Rangoli Production of 'Tulasi' is aglow with spirit and reverence 
by Anuradha Kishore Ganpati, Los Angeles  
e-mail: akishore@arts.ucla.edu 

August 3, 2004   

Rangoli Foundation for Art and Culture founded by artistic director Malathi Iyengar realizes through music and dance the traditional stories and beliefs associated with the sacred Tulasi plant. 'Tulasi' in Sanskrit means matchless and is believed to be the incarnation of Goddess Lakshmi.  

Choreographer Malathi Iyengar expertly navigates the audience through the intricate world of 'Tulasi' in myth and legend. Imbued with a spiritual quality ranging from a lyrical exposition of form, grace and symmetry like the plant to a powerful prayer of ceremony and worship, the cumulative effect of the production momentarily transcends the rasika. As the production progresses, you realize the strong, deep, and varied symbolisms of the sacred plant competently rendered with versatility, emotion, and precision by the dancers from India and USA. Traditional and explorative as it moves fluidly from the mundane to the cosmic, Iyengar's “Tulasi” reveals the very essence of simplicity in modern society. Soul stirring compositions of 18th century poet Saint Thyagaraja and new works by contemporary composer, Rajkumar Bharathi were masterfully rendered by the music ensemble. 
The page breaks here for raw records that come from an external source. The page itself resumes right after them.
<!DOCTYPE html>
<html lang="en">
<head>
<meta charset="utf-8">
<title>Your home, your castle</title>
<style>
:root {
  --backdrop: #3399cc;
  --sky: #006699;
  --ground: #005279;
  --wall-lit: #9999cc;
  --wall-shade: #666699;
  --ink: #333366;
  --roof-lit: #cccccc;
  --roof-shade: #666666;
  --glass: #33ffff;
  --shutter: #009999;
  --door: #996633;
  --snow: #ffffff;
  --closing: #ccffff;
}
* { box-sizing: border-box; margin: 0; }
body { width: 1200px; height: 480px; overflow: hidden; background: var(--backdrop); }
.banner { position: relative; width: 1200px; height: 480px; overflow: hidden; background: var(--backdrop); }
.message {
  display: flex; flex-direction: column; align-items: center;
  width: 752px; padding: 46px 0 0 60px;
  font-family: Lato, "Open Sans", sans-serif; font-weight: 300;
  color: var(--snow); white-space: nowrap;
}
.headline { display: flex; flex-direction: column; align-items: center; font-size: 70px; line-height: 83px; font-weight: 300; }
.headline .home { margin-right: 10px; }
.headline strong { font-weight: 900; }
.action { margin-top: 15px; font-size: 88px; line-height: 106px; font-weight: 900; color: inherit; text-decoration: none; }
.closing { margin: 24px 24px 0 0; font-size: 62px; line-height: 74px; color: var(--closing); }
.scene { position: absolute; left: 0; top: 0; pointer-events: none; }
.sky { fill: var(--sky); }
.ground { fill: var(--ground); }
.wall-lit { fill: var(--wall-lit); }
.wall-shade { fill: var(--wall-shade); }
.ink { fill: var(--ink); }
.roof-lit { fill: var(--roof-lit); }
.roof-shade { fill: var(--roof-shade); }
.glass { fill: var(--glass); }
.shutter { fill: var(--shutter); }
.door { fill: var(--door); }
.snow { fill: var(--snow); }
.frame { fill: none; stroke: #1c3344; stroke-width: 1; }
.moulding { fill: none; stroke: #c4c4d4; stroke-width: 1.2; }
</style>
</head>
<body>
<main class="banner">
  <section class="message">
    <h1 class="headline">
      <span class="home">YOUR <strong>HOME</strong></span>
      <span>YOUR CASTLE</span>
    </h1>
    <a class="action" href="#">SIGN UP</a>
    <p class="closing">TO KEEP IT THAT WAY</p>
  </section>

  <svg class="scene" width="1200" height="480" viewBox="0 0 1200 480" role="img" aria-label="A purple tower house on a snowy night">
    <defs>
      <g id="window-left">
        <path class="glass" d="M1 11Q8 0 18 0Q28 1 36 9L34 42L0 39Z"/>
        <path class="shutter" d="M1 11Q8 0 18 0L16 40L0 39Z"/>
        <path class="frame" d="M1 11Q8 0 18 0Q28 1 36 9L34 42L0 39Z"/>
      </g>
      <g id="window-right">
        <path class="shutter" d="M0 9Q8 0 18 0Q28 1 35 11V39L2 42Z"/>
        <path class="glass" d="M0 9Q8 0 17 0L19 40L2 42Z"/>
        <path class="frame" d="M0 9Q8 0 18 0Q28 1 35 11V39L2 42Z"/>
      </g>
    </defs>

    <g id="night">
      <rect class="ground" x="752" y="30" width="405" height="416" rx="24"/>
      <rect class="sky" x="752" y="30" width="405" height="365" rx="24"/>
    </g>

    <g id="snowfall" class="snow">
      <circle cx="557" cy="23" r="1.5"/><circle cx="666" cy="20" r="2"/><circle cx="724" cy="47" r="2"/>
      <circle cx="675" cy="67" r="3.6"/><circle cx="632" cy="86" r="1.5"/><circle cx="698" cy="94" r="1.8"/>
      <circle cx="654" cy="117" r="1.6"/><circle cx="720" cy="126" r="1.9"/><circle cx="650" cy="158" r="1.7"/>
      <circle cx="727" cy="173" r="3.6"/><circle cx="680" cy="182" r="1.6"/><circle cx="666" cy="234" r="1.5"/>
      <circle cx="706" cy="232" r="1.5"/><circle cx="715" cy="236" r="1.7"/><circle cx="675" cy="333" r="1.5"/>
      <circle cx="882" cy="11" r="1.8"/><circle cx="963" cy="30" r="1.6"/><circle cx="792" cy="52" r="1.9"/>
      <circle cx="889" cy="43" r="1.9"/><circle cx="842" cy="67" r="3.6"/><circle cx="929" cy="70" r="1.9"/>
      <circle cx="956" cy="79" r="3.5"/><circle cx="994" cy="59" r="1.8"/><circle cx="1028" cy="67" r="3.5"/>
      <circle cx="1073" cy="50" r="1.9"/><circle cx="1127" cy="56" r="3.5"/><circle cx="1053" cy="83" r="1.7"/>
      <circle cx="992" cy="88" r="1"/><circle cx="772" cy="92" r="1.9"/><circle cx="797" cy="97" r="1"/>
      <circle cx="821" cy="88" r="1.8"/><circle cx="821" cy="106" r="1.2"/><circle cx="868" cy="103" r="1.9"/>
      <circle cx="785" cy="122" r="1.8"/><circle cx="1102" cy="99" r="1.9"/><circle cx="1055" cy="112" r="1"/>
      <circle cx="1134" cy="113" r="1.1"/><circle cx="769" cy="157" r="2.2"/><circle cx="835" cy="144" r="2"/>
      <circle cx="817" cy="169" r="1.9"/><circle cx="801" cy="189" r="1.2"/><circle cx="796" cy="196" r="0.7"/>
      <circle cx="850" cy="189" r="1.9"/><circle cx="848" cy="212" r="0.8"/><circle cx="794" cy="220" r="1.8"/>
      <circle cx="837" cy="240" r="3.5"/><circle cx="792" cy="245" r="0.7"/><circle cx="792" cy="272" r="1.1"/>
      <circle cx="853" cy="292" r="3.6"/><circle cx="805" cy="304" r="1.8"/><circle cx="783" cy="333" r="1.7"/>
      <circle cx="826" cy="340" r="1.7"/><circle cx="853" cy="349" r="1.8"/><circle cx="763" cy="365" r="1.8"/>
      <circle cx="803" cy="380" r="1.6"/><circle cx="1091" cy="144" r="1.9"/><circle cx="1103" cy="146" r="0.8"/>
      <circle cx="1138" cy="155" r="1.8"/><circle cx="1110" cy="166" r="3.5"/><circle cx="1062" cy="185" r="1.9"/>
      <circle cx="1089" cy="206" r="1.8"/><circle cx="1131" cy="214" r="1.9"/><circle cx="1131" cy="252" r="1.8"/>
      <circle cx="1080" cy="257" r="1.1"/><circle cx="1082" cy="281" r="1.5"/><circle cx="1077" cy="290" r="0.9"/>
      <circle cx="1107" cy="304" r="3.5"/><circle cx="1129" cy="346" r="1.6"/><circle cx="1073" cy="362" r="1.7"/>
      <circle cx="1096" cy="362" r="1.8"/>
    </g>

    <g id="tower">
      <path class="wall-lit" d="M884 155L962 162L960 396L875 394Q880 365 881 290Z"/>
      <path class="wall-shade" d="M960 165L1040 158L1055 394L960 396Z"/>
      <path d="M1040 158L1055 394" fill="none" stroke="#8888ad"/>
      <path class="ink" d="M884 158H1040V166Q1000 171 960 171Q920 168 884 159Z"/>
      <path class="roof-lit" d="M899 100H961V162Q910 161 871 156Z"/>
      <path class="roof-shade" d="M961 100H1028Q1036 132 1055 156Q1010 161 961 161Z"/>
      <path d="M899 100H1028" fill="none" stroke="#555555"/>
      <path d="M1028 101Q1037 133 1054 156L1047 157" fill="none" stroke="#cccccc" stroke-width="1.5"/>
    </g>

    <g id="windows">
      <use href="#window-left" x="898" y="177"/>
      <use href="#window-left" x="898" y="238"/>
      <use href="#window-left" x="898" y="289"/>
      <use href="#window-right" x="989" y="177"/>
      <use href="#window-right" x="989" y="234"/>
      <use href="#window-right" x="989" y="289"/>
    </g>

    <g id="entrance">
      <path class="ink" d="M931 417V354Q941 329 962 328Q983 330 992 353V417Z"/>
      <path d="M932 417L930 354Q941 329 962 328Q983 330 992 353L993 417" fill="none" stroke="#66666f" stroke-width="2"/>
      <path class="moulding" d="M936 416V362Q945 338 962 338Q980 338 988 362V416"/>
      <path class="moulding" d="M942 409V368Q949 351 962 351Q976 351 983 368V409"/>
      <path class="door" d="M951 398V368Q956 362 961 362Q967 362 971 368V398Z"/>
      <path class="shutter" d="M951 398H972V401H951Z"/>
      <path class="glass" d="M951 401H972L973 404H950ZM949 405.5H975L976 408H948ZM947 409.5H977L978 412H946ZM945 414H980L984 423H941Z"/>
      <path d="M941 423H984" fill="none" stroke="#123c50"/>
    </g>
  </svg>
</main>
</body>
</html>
The chaste authenticity of Iyengar's 'Tulasi' was best illustrated in Sri Krishna Tula Bharam.  Flowing without restraint this piece narrates the story of Rukmini placing a single Tulasi leaf on the scale, which weighs Krishna and balancing the scale. The full implication of the dramatic and emotional potential of the production is revealed in this scene, which demonstrated that even a small object offered with devotion means more to the Lord than the weight of all the wealth in the world.  

'Tulasi' functions as a prayer, beseeching humanity to realize the supremacy, efficacy and purity of  bhakti (devotion) and simplicity amidst the din of mind numbing excess in a restless modern society. On another level Iyengar intelligently honors the sacred feminine through the worship of 'Tulasi' harboring the soul of the Goddess Lakshmi representing beauty, virtue and power.  This underlying humanity in all of Iyengar's productions gives the audience something that they have never experienced before. 

The dancers were Renjit Babu, Sudarshan Sibi (Kalakshetra, India)  Dimple  Bhasin, Lakshmi Iyengar, Hema Iyer, Mary Khetani, Shyamala Moorty, Sangeetha  Rao, Shaheen Sheik, Soumya Sundaresh (disciples of Malathi Iyengar). The orchestra comprised of nattuvangam: Malathi Iyengar, vocal: Balasubramanyam Sharma, mridangam: G Gurumurthy, flute: AP Sarvothama, violin: Sankara Subramaniam. Set design was by Suresh Iyengar and costumes by Lakshmi Iyengar. 

The guest artiste on the program from Northern California was Kuchipidi dancer Jyothi Lakkaraju. Choreography - Dr Uma Rama Rao and Jyothi Lakkaraju. The dance called daru, was a composition of music and dance designed to reveal the dancer's identity artistically. As a Vipralamba Nayaki, Lakkaraju deftly represented the lovelorn Satyabhama, the second consort of Lord Krishna who is deceived and dejected by her husband's absence. 

Malathi Iyengar & Lakshmi Iyengar have been selected as Master Artist & Apprentice by the Alliance for California Traditional Artists (ACTA / 2004). Malathi is also author of Dance & Devotion with illustrations by Suresh Iyengar. 

Anu Kishore Ganpati is a Communications/Development Officer at UCLA's Center for Intercultural Performance, Los Angeles.